## Task objective
Check the records below for the word "sides" and state how many lines contain it, replying with the number only.

Rendered images with source text:
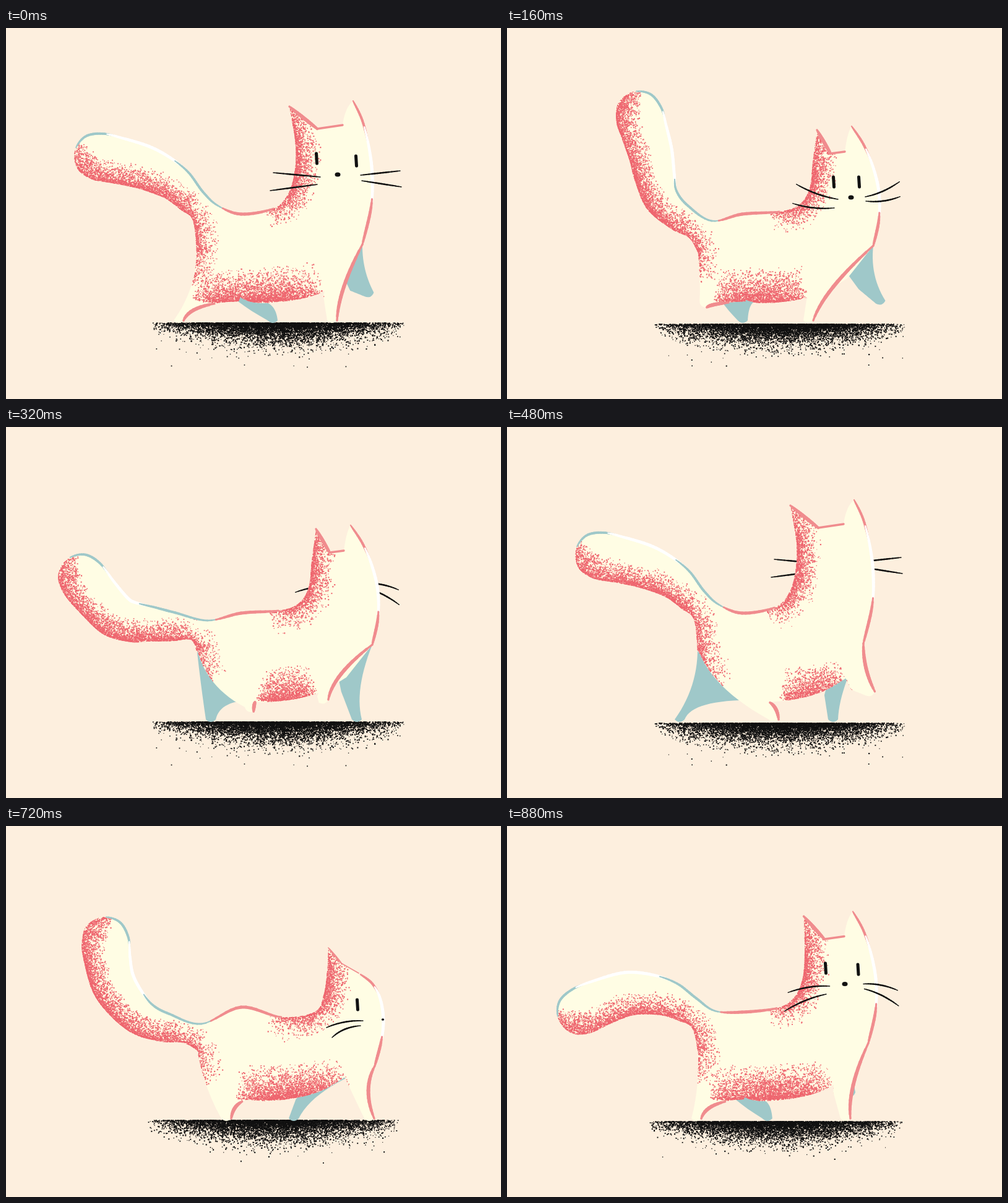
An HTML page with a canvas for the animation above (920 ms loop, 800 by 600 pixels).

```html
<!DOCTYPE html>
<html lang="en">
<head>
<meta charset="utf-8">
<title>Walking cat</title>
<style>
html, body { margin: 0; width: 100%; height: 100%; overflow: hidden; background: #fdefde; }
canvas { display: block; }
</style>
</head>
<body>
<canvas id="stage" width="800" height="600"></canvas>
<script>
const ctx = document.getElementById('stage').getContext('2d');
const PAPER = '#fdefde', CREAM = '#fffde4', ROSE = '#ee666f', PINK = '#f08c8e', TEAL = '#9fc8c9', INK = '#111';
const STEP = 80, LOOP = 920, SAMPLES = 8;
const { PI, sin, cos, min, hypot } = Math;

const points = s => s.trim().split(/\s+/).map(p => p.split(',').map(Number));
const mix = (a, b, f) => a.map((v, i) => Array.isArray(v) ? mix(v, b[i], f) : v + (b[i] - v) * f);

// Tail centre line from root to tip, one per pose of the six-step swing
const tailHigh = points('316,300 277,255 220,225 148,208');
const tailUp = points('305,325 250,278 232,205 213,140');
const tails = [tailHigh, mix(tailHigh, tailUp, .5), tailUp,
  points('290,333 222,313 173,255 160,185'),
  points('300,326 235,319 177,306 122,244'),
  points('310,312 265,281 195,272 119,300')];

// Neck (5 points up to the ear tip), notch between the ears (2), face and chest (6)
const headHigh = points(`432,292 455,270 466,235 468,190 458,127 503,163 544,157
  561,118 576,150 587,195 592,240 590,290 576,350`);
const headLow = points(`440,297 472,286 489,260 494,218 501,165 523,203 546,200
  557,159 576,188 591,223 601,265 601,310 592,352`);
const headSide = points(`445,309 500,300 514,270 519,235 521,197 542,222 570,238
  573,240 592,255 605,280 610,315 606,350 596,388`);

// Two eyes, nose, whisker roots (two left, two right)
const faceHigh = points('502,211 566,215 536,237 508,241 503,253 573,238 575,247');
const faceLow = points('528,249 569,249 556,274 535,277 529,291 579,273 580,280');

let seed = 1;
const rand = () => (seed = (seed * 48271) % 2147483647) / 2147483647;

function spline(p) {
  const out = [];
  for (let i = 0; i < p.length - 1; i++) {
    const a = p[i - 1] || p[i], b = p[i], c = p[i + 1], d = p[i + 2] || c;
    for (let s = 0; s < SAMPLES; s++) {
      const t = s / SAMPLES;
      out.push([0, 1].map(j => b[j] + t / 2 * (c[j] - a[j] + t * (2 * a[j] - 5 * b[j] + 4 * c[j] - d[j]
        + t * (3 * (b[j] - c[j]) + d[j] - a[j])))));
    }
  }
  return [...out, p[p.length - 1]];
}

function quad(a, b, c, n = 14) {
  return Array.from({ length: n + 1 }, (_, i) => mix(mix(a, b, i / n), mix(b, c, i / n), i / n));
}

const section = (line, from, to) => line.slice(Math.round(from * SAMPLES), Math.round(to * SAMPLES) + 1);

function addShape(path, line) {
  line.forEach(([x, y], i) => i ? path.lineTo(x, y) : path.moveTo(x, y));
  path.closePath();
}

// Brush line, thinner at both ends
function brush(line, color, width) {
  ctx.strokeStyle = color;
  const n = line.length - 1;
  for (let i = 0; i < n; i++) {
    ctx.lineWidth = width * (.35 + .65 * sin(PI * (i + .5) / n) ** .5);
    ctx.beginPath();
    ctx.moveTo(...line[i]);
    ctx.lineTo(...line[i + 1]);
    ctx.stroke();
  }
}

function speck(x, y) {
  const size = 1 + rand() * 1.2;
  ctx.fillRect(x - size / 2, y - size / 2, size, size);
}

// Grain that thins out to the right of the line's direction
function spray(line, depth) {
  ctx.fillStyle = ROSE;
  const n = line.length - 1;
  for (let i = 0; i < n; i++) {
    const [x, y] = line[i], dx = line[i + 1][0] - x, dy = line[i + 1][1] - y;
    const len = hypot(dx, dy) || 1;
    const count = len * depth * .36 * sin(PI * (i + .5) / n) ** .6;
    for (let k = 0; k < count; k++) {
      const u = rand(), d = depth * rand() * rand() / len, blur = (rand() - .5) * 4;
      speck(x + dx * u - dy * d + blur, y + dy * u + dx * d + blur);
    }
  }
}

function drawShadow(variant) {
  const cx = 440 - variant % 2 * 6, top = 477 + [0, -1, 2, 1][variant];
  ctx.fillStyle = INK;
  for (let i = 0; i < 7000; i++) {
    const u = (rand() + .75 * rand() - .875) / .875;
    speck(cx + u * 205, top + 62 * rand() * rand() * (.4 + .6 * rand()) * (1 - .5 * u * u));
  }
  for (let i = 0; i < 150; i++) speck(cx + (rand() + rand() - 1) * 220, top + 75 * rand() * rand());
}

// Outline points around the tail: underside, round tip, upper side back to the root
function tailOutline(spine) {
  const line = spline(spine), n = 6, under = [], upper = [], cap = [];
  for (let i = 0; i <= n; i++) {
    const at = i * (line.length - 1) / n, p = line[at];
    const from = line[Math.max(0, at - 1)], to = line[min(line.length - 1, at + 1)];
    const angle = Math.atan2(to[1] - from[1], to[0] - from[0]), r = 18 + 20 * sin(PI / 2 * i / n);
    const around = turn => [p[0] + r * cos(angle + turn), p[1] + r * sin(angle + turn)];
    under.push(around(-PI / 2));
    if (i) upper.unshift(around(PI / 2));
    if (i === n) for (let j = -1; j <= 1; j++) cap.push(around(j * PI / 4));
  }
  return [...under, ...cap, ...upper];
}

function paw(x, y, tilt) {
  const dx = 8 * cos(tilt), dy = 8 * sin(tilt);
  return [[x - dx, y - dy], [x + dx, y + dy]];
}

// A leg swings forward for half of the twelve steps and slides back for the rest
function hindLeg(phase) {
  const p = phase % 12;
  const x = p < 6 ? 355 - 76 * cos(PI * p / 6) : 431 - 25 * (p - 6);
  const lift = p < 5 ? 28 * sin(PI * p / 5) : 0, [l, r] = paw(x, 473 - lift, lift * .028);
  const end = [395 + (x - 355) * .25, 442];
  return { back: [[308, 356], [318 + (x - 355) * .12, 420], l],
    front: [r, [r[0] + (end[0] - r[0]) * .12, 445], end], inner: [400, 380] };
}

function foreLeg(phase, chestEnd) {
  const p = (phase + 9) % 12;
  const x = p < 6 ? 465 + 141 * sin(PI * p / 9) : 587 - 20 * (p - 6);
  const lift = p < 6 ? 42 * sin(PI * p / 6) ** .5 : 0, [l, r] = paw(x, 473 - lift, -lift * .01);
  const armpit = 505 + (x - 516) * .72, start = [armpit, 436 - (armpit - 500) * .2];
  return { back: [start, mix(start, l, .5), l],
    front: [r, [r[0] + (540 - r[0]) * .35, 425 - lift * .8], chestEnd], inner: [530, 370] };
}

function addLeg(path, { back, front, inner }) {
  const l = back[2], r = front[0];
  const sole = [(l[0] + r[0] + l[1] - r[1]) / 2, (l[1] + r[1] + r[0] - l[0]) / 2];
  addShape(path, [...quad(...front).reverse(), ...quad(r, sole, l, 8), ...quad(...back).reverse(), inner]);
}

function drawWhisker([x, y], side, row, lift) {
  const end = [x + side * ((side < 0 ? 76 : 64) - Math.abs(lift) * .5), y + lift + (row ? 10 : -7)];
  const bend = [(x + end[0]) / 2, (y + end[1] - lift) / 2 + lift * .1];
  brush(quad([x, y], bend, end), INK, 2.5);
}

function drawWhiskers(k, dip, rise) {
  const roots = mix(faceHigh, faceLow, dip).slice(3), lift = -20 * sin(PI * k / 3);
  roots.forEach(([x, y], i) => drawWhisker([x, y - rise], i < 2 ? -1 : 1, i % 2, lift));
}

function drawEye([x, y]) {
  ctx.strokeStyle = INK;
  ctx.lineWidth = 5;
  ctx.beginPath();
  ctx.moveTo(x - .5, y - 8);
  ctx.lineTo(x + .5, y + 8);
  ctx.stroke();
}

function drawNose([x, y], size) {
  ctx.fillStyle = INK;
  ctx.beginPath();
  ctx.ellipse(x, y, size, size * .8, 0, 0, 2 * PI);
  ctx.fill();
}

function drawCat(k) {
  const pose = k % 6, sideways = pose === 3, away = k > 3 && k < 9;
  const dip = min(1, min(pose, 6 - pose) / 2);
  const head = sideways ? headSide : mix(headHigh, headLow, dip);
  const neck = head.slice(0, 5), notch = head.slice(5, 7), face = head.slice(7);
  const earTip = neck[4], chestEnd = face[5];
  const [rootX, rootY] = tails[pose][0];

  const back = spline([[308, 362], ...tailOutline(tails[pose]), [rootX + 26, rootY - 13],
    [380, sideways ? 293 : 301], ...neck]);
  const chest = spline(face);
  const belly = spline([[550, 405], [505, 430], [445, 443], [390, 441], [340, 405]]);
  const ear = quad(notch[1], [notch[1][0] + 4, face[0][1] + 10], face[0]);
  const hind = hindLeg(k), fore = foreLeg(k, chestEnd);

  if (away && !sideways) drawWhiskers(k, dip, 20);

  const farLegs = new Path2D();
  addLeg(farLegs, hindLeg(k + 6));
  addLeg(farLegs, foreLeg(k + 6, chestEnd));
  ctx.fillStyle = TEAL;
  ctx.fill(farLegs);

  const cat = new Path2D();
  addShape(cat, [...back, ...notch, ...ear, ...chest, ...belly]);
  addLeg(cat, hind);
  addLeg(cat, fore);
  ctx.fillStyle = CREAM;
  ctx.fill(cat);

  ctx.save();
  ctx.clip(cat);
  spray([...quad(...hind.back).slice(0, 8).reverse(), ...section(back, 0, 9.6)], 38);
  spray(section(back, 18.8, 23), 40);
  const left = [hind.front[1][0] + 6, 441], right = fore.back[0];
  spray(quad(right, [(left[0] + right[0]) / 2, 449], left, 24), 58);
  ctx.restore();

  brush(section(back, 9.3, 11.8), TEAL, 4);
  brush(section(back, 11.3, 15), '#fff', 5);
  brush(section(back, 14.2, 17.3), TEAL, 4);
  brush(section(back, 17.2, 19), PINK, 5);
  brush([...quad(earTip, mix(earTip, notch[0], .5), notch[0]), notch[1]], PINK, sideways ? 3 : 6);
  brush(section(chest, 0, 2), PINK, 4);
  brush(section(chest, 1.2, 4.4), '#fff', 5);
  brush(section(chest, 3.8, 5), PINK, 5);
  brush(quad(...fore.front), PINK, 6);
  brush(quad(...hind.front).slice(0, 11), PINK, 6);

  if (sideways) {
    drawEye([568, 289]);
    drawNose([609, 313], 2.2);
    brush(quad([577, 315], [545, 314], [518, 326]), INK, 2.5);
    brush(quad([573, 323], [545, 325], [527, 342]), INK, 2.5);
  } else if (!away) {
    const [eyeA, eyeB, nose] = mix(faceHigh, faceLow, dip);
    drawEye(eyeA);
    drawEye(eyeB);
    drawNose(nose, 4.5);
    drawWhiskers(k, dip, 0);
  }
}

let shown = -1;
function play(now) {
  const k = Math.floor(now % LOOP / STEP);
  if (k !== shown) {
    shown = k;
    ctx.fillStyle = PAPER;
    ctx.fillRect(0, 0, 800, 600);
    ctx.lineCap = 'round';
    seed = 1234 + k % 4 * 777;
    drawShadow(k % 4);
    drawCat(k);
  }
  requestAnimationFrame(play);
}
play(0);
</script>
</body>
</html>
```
--
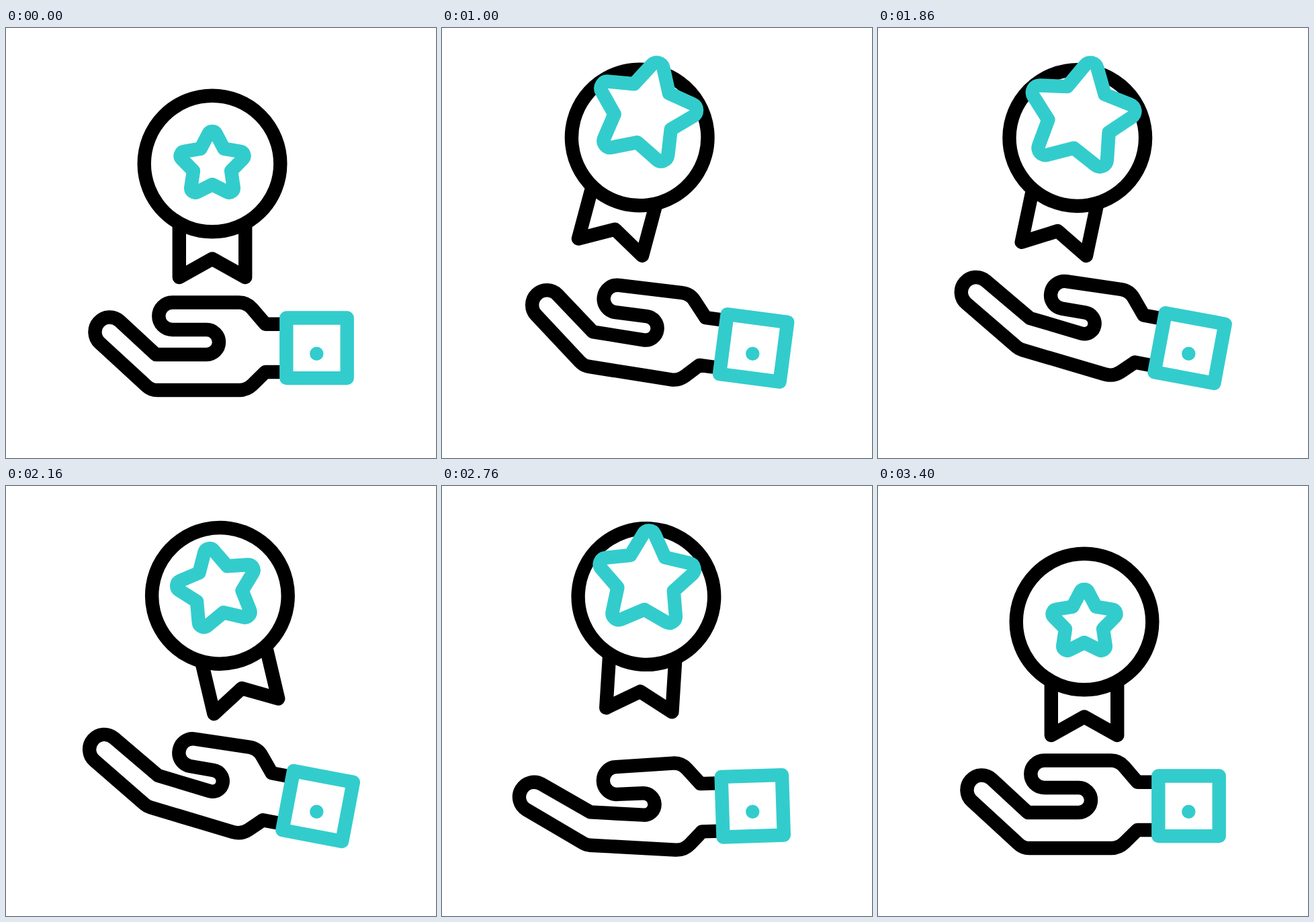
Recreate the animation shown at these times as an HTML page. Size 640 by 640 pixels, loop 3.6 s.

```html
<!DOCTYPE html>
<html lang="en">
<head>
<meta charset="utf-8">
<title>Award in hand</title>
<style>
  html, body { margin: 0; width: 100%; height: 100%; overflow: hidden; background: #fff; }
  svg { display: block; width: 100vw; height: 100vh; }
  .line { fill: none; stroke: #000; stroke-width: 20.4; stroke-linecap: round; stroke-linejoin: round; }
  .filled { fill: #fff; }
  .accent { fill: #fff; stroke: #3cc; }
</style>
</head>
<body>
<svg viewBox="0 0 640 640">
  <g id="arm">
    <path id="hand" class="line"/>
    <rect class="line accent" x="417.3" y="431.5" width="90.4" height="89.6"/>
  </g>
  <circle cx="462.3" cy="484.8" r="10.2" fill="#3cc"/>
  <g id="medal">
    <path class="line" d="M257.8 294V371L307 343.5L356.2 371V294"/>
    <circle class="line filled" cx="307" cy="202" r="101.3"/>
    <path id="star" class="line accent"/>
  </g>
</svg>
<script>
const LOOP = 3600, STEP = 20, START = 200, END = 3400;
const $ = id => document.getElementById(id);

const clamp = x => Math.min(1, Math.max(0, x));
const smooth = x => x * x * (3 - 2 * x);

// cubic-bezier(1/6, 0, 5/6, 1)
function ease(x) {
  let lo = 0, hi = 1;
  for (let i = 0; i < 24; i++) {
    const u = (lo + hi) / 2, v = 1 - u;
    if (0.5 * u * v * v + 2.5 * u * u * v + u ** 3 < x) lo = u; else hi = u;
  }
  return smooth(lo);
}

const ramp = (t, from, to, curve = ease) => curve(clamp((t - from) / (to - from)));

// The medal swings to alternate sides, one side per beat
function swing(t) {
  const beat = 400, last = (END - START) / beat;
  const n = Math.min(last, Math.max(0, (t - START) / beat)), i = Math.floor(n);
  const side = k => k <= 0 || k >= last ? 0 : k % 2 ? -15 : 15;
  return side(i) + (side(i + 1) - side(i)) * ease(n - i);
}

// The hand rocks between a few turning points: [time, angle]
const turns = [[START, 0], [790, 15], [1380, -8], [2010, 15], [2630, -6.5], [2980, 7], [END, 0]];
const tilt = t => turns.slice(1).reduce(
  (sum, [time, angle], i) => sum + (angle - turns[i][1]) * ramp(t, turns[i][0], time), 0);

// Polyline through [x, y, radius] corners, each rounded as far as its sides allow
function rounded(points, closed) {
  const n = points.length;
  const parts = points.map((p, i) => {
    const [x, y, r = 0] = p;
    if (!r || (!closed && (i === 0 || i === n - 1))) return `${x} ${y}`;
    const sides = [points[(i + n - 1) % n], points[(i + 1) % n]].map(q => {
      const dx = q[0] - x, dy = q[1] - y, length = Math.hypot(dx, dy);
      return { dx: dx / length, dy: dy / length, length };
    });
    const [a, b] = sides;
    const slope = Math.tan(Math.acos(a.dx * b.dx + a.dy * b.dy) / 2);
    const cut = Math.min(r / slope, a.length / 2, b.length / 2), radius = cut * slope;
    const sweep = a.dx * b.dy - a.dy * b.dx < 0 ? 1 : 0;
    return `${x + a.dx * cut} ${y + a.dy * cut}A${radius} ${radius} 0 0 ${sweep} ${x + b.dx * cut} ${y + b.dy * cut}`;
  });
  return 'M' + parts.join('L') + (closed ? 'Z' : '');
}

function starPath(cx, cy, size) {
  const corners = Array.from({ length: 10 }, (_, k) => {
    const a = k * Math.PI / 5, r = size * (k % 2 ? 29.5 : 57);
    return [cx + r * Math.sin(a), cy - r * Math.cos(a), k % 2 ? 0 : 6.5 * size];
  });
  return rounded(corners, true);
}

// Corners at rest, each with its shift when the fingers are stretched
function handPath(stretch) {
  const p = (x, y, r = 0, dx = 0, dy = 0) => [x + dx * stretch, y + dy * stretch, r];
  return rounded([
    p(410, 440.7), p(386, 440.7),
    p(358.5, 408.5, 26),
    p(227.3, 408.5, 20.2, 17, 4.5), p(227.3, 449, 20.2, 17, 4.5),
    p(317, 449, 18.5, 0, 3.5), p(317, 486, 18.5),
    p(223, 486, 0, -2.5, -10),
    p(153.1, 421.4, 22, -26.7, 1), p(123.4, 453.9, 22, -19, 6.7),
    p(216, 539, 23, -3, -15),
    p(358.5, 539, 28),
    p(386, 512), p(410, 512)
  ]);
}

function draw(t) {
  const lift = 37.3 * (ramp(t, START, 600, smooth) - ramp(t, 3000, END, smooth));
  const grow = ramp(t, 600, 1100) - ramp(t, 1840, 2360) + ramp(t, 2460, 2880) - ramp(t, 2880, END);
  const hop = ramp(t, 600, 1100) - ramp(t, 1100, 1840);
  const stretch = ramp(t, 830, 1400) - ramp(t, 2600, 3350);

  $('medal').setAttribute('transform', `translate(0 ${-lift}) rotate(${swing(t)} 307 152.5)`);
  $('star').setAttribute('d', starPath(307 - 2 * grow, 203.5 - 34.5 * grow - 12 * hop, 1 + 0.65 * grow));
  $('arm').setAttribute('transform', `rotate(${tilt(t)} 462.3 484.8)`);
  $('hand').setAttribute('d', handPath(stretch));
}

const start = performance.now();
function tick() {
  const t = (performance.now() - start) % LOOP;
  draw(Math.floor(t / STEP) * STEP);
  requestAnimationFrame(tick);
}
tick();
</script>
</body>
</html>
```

## Solution
4